━━━━━ INFORMATION GIVEN
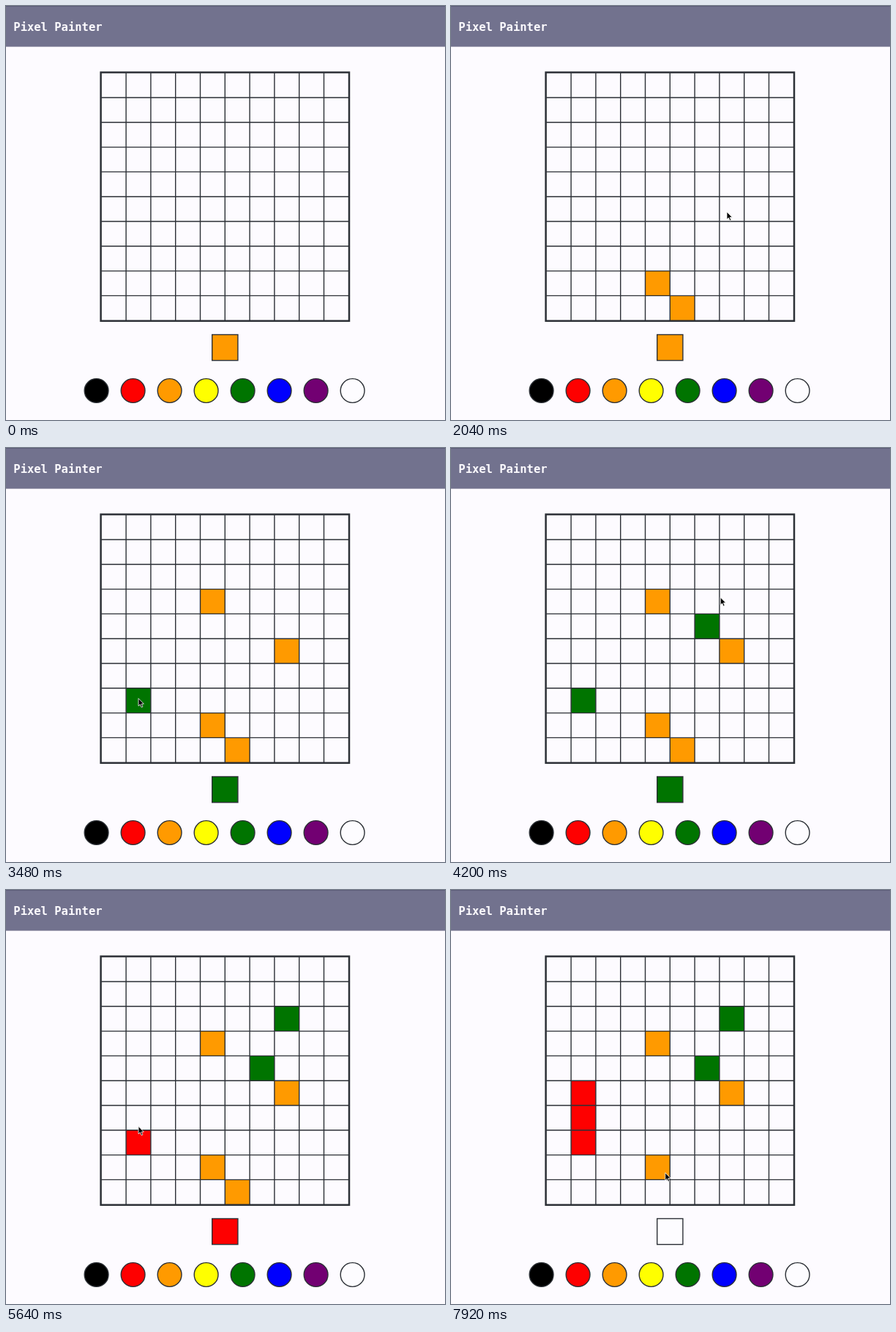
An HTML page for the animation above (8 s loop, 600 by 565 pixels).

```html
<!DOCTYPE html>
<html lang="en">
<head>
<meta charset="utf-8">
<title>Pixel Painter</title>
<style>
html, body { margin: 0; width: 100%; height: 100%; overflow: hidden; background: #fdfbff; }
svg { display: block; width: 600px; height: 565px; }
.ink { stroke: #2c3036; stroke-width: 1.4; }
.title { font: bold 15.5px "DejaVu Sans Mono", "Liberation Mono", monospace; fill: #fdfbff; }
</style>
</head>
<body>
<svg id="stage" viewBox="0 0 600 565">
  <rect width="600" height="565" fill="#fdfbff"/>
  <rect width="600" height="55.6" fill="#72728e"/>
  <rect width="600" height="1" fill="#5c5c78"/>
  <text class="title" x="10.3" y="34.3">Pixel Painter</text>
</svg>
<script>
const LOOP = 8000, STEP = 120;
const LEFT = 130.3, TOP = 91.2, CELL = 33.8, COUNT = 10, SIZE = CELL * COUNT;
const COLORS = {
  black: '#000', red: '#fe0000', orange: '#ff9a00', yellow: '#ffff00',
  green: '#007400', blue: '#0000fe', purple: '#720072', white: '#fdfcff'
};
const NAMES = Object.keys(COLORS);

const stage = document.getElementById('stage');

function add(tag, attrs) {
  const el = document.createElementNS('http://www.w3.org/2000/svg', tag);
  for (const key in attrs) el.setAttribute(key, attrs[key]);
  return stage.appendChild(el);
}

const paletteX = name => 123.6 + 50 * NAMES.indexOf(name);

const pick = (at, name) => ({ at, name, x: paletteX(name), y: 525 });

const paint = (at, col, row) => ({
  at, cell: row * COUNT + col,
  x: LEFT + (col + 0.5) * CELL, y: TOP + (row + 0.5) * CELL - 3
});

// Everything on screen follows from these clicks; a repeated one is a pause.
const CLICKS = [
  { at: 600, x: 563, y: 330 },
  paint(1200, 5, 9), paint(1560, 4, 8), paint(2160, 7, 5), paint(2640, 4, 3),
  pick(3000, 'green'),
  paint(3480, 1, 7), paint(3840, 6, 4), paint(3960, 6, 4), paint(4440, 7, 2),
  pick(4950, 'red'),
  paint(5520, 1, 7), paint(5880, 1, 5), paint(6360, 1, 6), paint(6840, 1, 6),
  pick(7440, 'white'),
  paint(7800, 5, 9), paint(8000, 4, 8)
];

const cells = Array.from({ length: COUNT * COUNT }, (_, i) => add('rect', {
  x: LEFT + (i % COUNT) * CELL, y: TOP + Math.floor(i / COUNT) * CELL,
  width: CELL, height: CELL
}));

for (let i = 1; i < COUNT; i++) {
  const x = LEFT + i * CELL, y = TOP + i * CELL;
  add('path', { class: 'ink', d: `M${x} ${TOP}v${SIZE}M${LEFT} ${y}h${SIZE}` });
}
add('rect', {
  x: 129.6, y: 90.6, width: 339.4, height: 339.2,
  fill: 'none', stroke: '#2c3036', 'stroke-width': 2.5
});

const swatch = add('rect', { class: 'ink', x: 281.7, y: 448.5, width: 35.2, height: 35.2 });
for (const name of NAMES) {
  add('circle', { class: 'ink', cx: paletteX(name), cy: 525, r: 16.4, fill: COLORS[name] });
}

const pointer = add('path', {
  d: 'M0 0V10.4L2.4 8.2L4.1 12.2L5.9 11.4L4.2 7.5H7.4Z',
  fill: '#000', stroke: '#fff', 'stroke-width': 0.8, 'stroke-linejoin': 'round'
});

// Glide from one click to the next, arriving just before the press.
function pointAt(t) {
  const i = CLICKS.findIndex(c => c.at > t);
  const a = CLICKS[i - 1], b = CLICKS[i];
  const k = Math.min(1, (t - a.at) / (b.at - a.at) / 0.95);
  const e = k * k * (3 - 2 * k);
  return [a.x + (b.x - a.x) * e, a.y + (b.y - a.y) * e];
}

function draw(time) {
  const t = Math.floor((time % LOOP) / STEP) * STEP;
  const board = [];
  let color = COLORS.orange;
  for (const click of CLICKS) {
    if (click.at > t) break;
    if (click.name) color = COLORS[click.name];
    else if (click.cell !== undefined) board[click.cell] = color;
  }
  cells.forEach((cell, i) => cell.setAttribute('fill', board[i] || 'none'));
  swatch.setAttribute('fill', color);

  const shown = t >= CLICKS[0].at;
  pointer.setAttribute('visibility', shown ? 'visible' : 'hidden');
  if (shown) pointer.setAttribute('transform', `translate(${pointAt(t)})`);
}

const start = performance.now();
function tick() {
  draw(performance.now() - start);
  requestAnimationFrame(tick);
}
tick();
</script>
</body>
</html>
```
━━━━━━━━━━
━━━━━ INFORMATION GIVEN
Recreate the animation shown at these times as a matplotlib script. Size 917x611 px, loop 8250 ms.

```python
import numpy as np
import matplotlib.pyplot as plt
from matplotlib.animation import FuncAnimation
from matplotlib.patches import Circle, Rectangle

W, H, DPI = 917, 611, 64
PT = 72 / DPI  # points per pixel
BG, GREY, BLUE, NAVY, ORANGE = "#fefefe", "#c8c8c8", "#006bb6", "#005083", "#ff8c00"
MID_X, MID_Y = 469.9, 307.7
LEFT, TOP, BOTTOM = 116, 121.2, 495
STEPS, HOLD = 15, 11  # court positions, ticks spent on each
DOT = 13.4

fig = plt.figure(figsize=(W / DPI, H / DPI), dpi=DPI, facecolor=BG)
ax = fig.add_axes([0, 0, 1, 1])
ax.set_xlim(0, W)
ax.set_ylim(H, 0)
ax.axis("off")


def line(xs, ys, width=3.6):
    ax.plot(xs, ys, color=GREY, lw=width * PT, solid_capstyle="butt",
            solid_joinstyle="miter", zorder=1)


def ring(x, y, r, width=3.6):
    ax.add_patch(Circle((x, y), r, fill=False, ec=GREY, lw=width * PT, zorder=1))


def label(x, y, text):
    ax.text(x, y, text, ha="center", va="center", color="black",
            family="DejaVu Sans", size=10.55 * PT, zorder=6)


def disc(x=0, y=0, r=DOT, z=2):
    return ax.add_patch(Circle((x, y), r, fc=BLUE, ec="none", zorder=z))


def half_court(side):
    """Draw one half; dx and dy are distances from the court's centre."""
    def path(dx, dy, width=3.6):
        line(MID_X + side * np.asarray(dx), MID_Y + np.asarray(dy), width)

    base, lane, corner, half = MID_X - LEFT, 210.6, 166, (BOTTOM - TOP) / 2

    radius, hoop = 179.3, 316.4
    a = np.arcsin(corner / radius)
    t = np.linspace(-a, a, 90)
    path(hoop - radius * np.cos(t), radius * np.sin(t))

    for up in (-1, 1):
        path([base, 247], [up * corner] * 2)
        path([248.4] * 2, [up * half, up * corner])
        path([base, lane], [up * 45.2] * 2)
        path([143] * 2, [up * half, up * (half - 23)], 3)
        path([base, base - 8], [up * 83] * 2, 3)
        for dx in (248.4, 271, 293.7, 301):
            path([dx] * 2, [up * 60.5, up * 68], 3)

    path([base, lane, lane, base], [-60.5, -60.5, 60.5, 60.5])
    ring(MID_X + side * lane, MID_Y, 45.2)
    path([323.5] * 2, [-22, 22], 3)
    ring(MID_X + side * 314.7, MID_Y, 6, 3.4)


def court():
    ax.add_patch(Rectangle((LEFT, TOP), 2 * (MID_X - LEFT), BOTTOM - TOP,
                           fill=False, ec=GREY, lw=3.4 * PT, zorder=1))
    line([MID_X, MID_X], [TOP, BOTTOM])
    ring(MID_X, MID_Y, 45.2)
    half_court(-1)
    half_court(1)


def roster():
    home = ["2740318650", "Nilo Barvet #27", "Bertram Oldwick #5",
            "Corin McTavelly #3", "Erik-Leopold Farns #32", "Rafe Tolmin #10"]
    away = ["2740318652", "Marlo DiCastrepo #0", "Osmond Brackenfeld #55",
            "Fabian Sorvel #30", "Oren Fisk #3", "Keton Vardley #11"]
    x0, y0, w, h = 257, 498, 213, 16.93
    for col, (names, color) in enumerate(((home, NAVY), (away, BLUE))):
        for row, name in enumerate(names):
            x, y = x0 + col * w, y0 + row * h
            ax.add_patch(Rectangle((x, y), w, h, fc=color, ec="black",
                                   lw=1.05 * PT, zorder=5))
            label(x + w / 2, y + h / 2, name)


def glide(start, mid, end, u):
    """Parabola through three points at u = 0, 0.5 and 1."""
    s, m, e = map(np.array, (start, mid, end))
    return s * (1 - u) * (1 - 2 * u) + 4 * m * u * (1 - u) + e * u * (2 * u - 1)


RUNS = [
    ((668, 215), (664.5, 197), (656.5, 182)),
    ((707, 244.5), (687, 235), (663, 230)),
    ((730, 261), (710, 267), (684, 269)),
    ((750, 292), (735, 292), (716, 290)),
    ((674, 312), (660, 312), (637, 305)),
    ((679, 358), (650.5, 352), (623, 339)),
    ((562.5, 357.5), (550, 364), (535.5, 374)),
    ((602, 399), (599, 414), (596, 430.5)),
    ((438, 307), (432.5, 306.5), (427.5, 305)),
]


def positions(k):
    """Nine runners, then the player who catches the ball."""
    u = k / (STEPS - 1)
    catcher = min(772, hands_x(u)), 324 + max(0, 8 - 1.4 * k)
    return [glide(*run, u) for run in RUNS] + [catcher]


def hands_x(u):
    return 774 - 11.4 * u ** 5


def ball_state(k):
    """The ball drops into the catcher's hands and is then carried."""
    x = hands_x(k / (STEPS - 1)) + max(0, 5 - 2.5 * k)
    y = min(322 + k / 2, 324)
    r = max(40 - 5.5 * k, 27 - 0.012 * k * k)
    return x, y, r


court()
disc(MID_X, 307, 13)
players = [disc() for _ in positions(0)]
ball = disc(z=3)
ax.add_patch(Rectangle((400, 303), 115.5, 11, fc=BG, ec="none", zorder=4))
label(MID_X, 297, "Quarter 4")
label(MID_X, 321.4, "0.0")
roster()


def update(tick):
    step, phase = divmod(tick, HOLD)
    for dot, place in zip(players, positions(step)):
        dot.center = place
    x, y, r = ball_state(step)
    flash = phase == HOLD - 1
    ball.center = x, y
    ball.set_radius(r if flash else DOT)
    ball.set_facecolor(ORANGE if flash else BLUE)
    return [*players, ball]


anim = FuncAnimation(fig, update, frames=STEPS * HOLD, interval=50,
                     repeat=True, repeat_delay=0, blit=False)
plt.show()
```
━━━━━━━━━━
→ **ACTION ITEM**: In the entries, find every line holding "performance" and copy it.

→ **ANSWER TO THIS EXERCISE**:
const start = performance.now();
  draw(performance.now() - start);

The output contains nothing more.